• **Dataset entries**
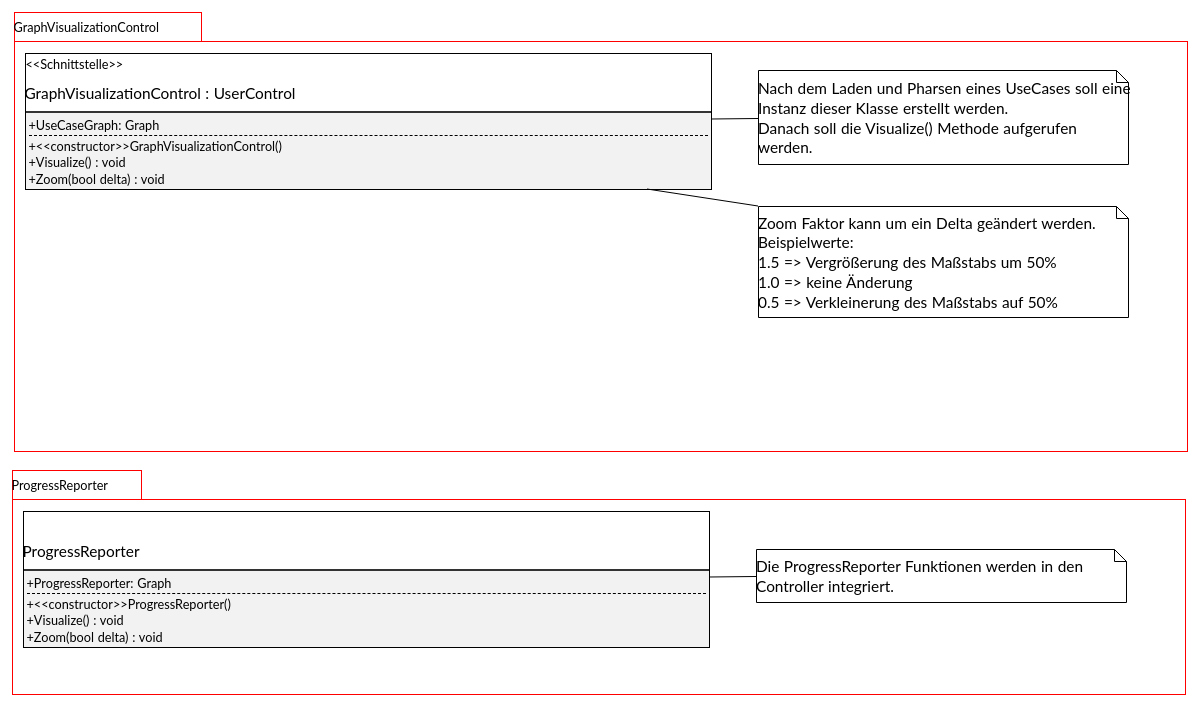
<!DOCTYPE html>
<html lang="de">
<head>
<meta charset="utf-8">
<title>Klassendiagramm</title>
<style>
  :root {
    --paper: #ffffff;
    --ink: #000000;
    --package: #ff0000;
    --members: #f2f2f2;
    --small: 12.7px;
    --large: 15.4px;
  }
  * { box-sizing: border-box; margin: 0; padding: 0; }
  html, body { width: 1200px; height: 707px; overflow: hidden; background: var(--paper); }
  .diagram {
    position: relative;
    width: 1200px;
    height: 707px;
    overflow: hidden;
    color: var(--ink);
    font-family: Lato, Carlito, sans-serif;
    font-size: var(--small);
    word-spacing: 0.04em;
    white-space: nowrap;
  }
  .package { position: absolute; display: flex; flex-direction: column; width: 1174px; }
  .package-graph { left: 13.5px; top: 12px; height: 440px; }
  .package-progress { left: 11.5px; top: 470px; height: 225px; }
  .package-tab {
    display: flex;
    align-items: center;
    height: 30px;
    border: 1px solid var(--package);
    font-size: var(--small);
    font-weight: 400;
    text-indent: -1px;
  }
  .package-graph .package-tab { width: 188px; }
  .package-progress .package-tab { width: 130px; }
  .package-body { flex: 1; margin-top: -1px; padding: 11px 10px; border: 1px solid var(--package); }
  .class { width: 687px; height: 137px; border: 1px solid var(--ink); display: flex; flex-direction: column; }
  .class-head {
    display: flex;
    flex-direction: column;
    justify-content: space-between;
    height: 59px;
    padding: 2px 0 8px;
    border-bottom: 2px solid #333333;
  }
  .stereotype { height: 17px; line-height: 17px; }
  .class-name { font-size: var(--large); font-weight: 400; line-height: 20px; text-indent: -1px; }
  .class-members { flex: 1; padding: 4px 3px 0; background: var(--members); }
  .class-members ul { list-style: none; line-height: 16.6px; }
  .attributes { padding-bottom: 1px; border-bottom: 1px dashed var(--ink); }
  .operations { padding-top: 2px; }
  .note {
    position: absolute;
    display: flex;
    align-items: center;
    width: 371px;
    padding-top: 2px;
    font-size: var(--large);
    line-height: 19.7px;
  }
  .note svg { position: absolute; left: 0; top: 0; }
  .note p { position: relative; }
  .note-create { left: 758px; top: 70px; height: 95px; }
  .note-zoom { left: 758px; top: 206px; height: 112px; }
  .note-progress { left: 756px; top: 549px; height: 54px; }
  .connectors { position: absolute; left: 0; top: 0; }
  .outline { fill: none; stroke: var(--ink); stroke-width: 1; }
</style>
</head>
<body>
<main class="diagram">
  <section class="package package-graph">
    <h2 class="package-tab">GraphVisualizationControl</h2>
    <div class="package-body">
      <article class="class">
        <header class="class-head">
          <p class="stereotype">&lt;&lt;Schnittstelle&gt;&gt;</p>
          <h3 class="class-name">GraphVisualizationControl : UserControl</h3>
        </header>
        <div class="class-members">
          <ul class="attributes"><li>+UseCaseGraph: Graph</li></ul>
          <ul class="operations">
            <li>+&lt;&lt;constructor&gt;&gt;GraphVisualizationControl()</li>
            <li>+Visualize() : void</li>
            <li>+Zoom(bool delta) : void</li>
          </ul>
        </div>
      </article>
    </div>
  </section>

  <section class="package package-progress">
    <h2 class="package-tab">ProgressReporter</h2>
    <div class="package-body">
      <article class="class">
        <header class="class-head">
          <p class="stereotype"></p>
          <h3 class="class-name">ProgressReporter</h3>
        </header>
        <div class="class-members">
          <ul class="attributes"><li>+ProgressReporter: Graph</li></ul>
          <ul class="operations">
            <li>+&lt;&lt;constructor&gt;&gt;ProgressReporter()</li>
            <li>+Visualize() : void</li>
            <li>+Zoom(bool delta) : void</li>
          </ul>
        </div>
      </article>
    </div>
  </section>

  <svg class="connectors" width="1200" height="707" viewBox="0 0 1200 707" aria-hidden="true">
    <g class="outline">
      <line x1="711" y1="119" x2="758" y2="118.5"/>
      <line x1="647" y1="189" x2="758" y2="206"/>
      <line x1="709" y1="577" x2="756" y2="576.5"/>
    </g>
  </svg>

  <aside class="note note-create">
    <svg width="371" height="95" viewBox="0 0 371 95" aria-hidden="true">
      <path class="outline" d="M.5 .5H358.5L370.5 12.5V94.5H.5ZM358.5 .5V12.5H370.5"/>
    </svg>
    <p>Nach dem Laden und Pharsen eines UseCases soll eine<br>Instanz dieser Klasse erstellt werden.<br>Danach soll die Visualize() Methode aufgerufen<br>werden.</p>
  </aside>

  <aside class="note note-zoom">
    <svg width="371" height="112" viewBox="0 0 371 112" aria-hidden="true">
      <path class="outline" d="M.5 .5H358.5L370.5 12.5V111.5H.5ZM358.5 .5V12.5H370.5"/>
    </svg>
    <p>Zoom Faktor kann um ein Delta geändert werden.<br>Beispielwerte:<br>1.5 =&gt; Vergrößerung des Maßstabs um 50%<br>1.0 =&gt; keine Änderung<br>0.5 =&gt; Verkleinerung des Maßstabs auf 50%</p>
  </aside>

  <aside class="note note-progress">
    <svg width="371" height="54" viewBox="0 0 371 54" aria-hidden="true">
      <path class="outline" d="M.5 .5H358.5L370.5 12.5V53.5H.5ZM358.5 .5V12.5H370.5"/>
    </svg>
    <p>Die ProgressReporter Funktionen werden in den<br>Controller integriert.</p>
  </aside>
</main>
</body>
</html>
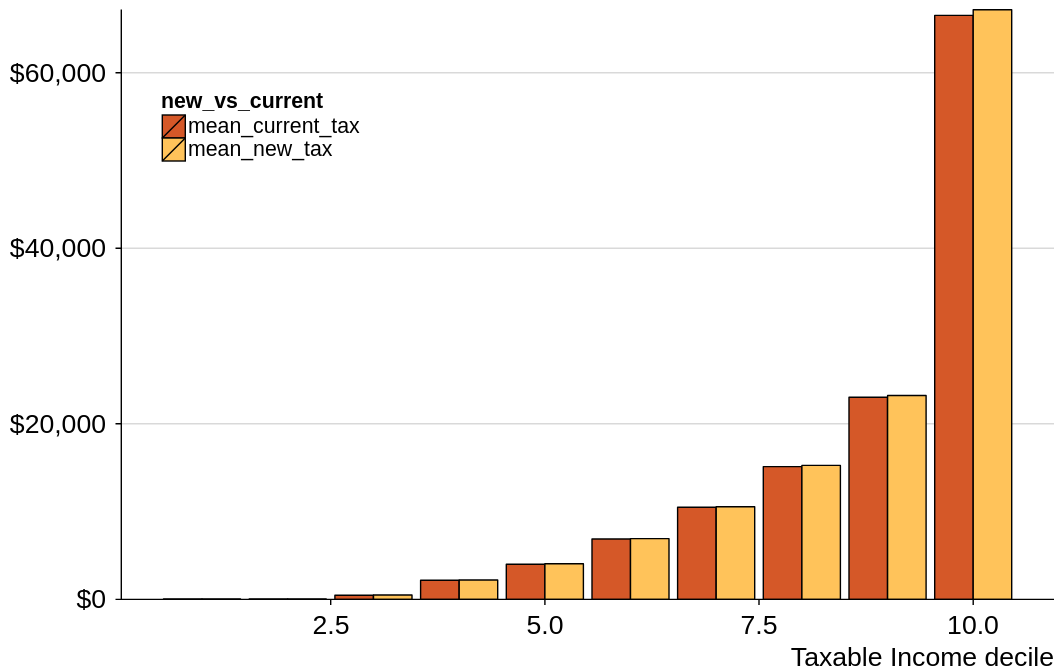
<!DOCTYPE html>
<html lang="en">
<head>
<meta charset="utf-8">
<title>Mean tax by taxable income decile</title>
<style>
:root {
  --current: #d55828;
  --new: #ffc35a;
  --ink: #000;
  --grid: #d9d9d9;
  --paper: #fff;
}
* { box-sizing: border-box; margin: 0; padding: 0; }
html, body { width: 1056px; height: 672px; overflow: hidden; background: var(--paper); }
.chart {
  position: relative;
  width: 1056px;
  height: 672px;
  overflow: hidden;
  color: var(--ink);
  font: 26.6px/30px "Liberation Sans", Arial, sans-serif;
}
.plot { position: absolute; inset: 0; display: block; }
.gridlines { stroke: var(--grid); stroke-width: 1.4; }
.axes { stroke: var(--ink); stroke-width: 1.4; fill: none; }
.bars { stroke: var(--ink); stroke-width: 1.4; stroke-linejoin: round; }
.current { fill: var(--current); }
.new { fill: var(--new); }
.y-labels {
  position: absolute;
  left: 0; top: 58px;
  width: 106px; height: 556px;
  display: flex; flex-direction: column; justify-content: space-between;
  text-align: right;
  list-style: none;
}
.x-labels {
  position: absolute;
  left: 301px; top: 610px;
  width: 702px;
  display: flex; justify-content: space-between;
  list-style: none;
}
.x-labels li { width: 60px; display: flex; justify-content: center; }
.x-title {
  position: absolute;
  right: 2px; top: 642px;
  font-size: 26.6px; font-weight: 400;
  white-space: nowrap;
}
.legend {
  position: absolute;
  left: 161px; top: 90px;
  font-size: 21.3px; line-height: 23px;
  white-space: nowrap;
}
.legend h2 { font-size: 21.3px; font-weight: 700; margin-bottom: 2px; }
.legend ul { list-style: none; }
.legend li { display: flex; gap: 2px; height: 23px; }
.swatch { width: 25px; height: 23px; overflow: visible; stroke: var(--ink); stroke-width: 1.4; }
</style>
</head>
<body>
<main class="chart">
  <svg class="plot" width="1056" height="672" viewBox="0 0 1056 672" role="img" aria-label="Paired bars of mean current tax and mean new tax for ten taxable income deciles">
    <g class="gridlines">
      <line x1="121" y1="72.7" x2="1054" y2="72.7"/>
      <line x1="121" y1="248.2" x2="1054" y2="248.2"/>
      <line x1="121" y1="423.8" x2="1054" y2="423.8"/>
    </g>
    <g class="bars">
      <g class="current">
        <rect x="163.5" y="599" width="38.5" height="0.4"/>
        <rect x="249.2" y="599" width="38.5" height="0.4"/>
        <rect x="334.9" y="595.2" width="38.5" height="4.2"/>
        <rect x="420.6" y="580.2" width="38.5" height="19.2"/>
        <rect x="506.3" y="564.2" width="38.5" height="35.2"/>
        <rect x="592" y="539" width="38.5" height="60.4"/>
        <rect x="677.6" y="507.3" width="38.5" height="92.1"/>
        <rect x="763.3" y="466.6" width="38.5" height="132.8"/>
        <rect x="849" y="397.3" width="38.5" height="202.1"/>
        <rect x="934.7" y="15.4" width="38.5" height="584"/>
      </g>
      <g class="new">
        <rect x="202" y="599" width="38.5" height="0.4"/>
        <rect x="287.7" y="599" width="38.5" height="0.4"/>
        <rect x="373.5" y="595" width="38.5" height="4.4"/>
        <rect x="459.2" y="580" width="38.5" height="19.4"/>
        <rect x="544.9" y="563.8" width="38.5" height="35.6"/>
        <rect x="630.5" y="538.6" width="38.5" height="60.8"/>
        <rect x="716.2" y="506.7" width="38.5" height="92.7"/>
        <rect x="801.9" y="465.4" width="38.5" height="134"/>
        <rect x="887.6" y="395.5" width="38.5" height="203.9"/>
        <rect x="973.2" y="9.7" width="38.5" height="589.7"/>
      </g>
    </g>
    <g class="axes">
      <path d="M121.3 9.5V599.4H1054"/>
      <path d="M115.5 72.7h6M115.5 248.2h6M115.5 423.8h6M115.5 599.4h6"/>
      <path d="M330.7 599.4v5.6M544.9 599.4v5.6M759 599.4v5.6M973.2 599.4v5.6"/>
    </g>
  </svg>

  <ul class="y-labels">
    <li>$60,000</li>
    <li>$40,000</li>
    <li>$20,000</li>
    <li>$0</li>
  </ul>

  <ul class="x-labels">
    <li>2.5</li>
    <li>5.0</li>
    <li>7.5</li>
    <li>10.0</li>
  </ul>
  <h1 class="x-title">Taxable Income decile</h1>

  <section class="legend">
    <h2>new_vs_current</h2>
    <ul>
      <li>
        <svg class="swatch" viewBox="0 0 25 23" aria-hidden="true">
          <rect class="current" x="1.3" y="0" width="23" height="23"/>
          <line x1="1.3" y1="23" x2="24.3" y2="0"/>
        </svg>
        <span>mean_current_tax</span>
      </li>
      <li>
        <svg class="swatch" viewBox="0 0 25 23" aria-hidden="true">
          <rect class="new" x="1.3" y="0" width="23" height="23"/>
          <line x1="1.3" y1="23" x2="24.3" y2="0"/>
        </svg>
        <span>mean_new_tax</span>
      </li>
    </ul>
  </section>
</main>
</body>
</html>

• **TASK PROMPT**
Output the line containing "<span>mean_current_tax</span>" together with all later lines of the entries, exactly as written, through the final line.

• **ANSWER BELOW**
        <span>mean_current_tax</span>
      </li>
      <li>
        <svg class="swatch" viewBox="0 0 25 23" aria-hidden="true">
          <rect class="new" x="1.3" y="0" width="23" height="23"/>
          <line x1="1.3" y1="23" x2="24.3" y2="0"/>
        </svg>
        <span>mean_new_tax</span>
      </li>
    </ul>
  </section>
</main>
</body>
</html>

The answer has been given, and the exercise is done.